Is the updated fourth generation Kia Rio an upgrade from its predecessor? We recently got to spend some time with the new Rio where we were able to stack it up to its preceding sibling that arguably catalysed a rebirth for the brand not only in Mzansi but globally too.
Although Kia, the largest manufacturer and exporter of vehicles from South Korea, has been in existence since 1944, our local market only got to experience what the Seoul based marque had to offer in 1997. The first generation Rio was introduced two years later, just before the turn of the century but was ridiculed for its poor build quality and driving experience. In more recent generations, the Rio nameplate has evolved and improved over the years and has turned out to be a strong local contender that has helped carry the brand, specifically in the past decade.
The third generation, according to sales numbers, was the most successful of its kind averaging just under half a million units per annum since its inception in 2011. It is one of the cars that led to the upward sales trend of the brand and elevated the perception to consumers with improvements in styling, safety and comfort. The most recent fourth generation, originally released in 2017 has not fared as well, with annual sales numbers just above half that of its predecessor. Even with the mid-cycle refresh from 2020, the restyled offering can’t seem to generate the same momentum from before. So why exactly is that?
The third generation set the benchmark high. It was an affordable, quirky, funky and young-at-heart subcompact car that was easily accessible and comfortable to drive. Perfectly suited and priced for yuppies or students. Its stylish exterior and comfortable cabin could be paired with a selection of petrol and diesel engines with an assortment of trims according to budget, although the local market was only afforded with petrol motors.
Our time was spent with the more modestly priced but less kitted-out 1.4 LS variant mated to a conventional automatic 6-speed gearbox. From the outside, the updated range has undergone extremely minor changes with a reprofiled bumper and updated grille. It is still distinguishable and easily recognisable as a Rio from the modish design legacy from the preceding third generation shape. This is a good thing, it is one of the better looking contenders in the B-hatchback segment but the styling has the same issue as the rest of the car. Kia seems to have rested on their laurels with no significant progress from its predecessor.
Naturally, the new generation includes well integrated technology and creature comforts that were not obtainable a decade ago. The facelifted derivatives all feature a suitably sized 8-inch touchscreen infotainment system which has Apple CarPlay and Android Auto capability. Standard USB charging ports can be found in the front and the back of the cabin, while bluetooth connectivity and streaming is available through the infotainment display which reverberates via 4 speakers and 2 tweeters around the cabin, even on the base models.
In comparison to its predecessor, the quality and solid interior materials make for a welcome improvement while retaining its durable nature for years to come. That being said, there is an abundance of hard plastic on the LS model, but subtle leather details are standard on the more expensive derivatives. The dashboard and drivers dials are sensibly laid out and intuitive to use, but seem to be a simplified evolution to its predecessor’s interior which I prefer, particularly the scoped speedometer and rev-counter. Despite some vacant buttons reserved for higher end units, the interior was still a comfortable place to spend time in, with both drivers and passengers furnished with upscale spaciousness and amenities.
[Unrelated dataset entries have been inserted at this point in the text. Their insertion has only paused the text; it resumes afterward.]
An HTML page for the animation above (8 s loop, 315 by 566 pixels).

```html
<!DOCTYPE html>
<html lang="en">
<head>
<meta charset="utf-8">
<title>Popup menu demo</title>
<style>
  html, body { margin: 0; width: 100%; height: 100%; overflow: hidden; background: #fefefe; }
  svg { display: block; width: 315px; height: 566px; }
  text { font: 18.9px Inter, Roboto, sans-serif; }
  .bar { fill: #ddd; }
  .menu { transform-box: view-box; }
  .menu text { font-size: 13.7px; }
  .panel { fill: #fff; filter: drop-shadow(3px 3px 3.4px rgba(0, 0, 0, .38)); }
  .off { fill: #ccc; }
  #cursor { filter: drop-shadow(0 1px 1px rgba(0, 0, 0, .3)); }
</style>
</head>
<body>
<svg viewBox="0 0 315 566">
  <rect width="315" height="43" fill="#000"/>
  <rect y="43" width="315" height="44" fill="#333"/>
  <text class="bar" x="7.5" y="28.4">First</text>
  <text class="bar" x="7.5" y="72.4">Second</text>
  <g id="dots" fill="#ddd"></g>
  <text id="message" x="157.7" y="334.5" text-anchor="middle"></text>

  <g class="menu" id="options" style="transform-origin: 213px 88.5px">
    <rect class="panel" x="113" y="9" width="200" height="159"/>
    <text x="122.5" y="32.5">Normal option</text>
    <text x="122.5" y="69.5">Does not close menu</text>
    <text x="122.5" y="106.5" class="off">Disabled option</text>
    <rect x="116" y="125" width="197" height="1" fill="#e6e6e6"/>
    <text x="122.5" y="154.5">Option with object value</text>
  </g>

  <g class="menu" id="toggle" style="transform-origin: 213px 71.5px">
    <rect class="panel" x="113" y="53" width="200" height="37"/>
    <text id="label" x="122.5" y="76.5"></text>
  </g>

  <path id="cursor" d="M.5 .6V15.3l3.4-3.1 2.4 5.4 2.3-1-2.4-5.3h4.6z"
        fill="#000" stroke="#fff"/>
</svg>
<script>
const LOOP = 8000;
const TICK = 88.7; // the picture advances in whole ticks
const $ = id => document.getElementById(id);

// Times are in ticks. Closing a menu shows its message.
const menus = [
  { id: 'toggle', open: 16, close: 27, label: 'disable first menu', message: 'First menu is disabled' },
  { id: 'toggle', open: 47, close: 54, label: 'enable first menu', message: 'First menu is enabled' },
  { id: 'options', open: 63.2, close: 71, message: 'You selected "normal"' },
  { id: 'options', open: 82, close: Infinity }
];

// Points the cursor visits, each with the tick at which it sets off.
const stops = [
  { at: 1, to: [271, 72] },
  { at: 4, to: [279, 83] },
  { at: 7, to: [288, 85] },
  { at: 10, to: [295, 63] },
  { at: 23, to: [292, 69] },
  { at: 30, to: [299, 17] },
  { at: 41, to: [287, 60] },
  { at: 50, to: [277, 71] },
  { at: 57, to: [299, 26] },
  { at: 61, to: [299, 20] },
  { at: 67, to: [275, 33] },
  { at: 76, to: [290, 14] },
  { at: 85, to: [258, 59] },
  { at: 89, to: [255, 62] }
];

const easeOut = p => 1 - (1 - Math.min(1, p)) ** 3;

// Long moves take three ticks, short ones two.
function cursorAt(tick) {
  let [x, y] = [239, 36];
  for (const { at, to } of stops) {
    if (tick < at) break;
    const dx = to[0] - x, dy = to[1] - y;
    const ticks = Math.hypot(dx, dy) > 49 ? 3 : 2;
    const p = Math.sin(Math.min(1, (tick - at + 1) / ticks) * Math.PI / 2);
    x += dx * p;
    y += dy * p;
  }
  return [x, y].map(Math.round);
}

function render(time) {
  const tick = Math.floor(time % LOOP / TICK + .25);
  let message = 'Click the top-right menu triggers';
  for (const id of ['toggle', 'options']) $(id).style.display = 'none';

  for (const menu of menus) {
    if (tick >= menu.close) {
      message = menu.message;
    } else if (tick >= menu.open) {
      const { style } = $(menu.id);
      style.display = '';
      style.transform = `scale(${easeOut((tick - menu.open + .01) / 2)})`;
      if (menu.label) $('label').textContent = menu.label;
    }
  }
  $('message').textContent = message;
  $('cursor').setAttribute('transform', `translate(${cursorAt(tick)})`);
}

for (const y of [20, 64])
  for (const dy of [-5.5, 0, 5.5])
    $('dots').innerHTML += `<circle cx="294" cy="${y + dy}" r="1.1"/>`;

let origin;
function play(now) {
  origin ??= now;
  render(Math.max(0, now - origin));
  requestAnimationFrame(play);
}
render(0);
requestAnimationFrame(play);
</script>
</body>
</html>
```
While the new platform that the fourth generation Rio is built upon is sharper and more rigid in handling, it comes at the compromise of additional weight coming in at as much as 50 kilograms. This does not sound like very much but the 1.4-litre motor with a maximum power output of 73kW (6kW less than before) can often feel lethargic when paired with the limited air pressure at Johannesburg altitude making it feel less spritely than its predecessor. The conventional 6-speed automatic gearbox trundles around comfortably with the occasional jerk and does the job without much complaint. I would personally recommend the manual option with the same number of cogs which makes the motor feel alive and controlled. The brakes are sharp and direct with immediate response from pedal input like before but the lower end derivatives have interestingly enough done away with rear discs from the previous generation and now incorporates drum brakes.
The fuel economy on the Rio for combined driving is rated just below 8l/100km while we saw just over that amount from our travels. A number which is simply too high if it is competing with the smaller displaced turbocharged variants from Ford and VW. The salvation of this funky looking Kia offering is its price tag, with our model priced at just under R310 000 with a fair amount of standard equipment, it is competitively positioned in one of the more cut throat segments in our local car market. Regardless of price, I would opt for a derivative with the projection headlights which provide more nighttime visibility than the outdated halogen reflector counterparts.
Having driven the previous generation Rio while I was still a student and epitomising the typical young driver that it was intended for, I had an excitement of experiencing what the latest offering was all about. While it feels much the same as before, inadvertently supplementing my nostalgia, I can’t help but feel that it was not enough of a step forward living in the grand shadow cast by its older sibling. However, this is still a great car, one that is comfortable and familiar for just about anyone of your younger family members or immediate friends to become acquainted with and start blasting their music through.
Stacking up the new Kia Rio against its older sibling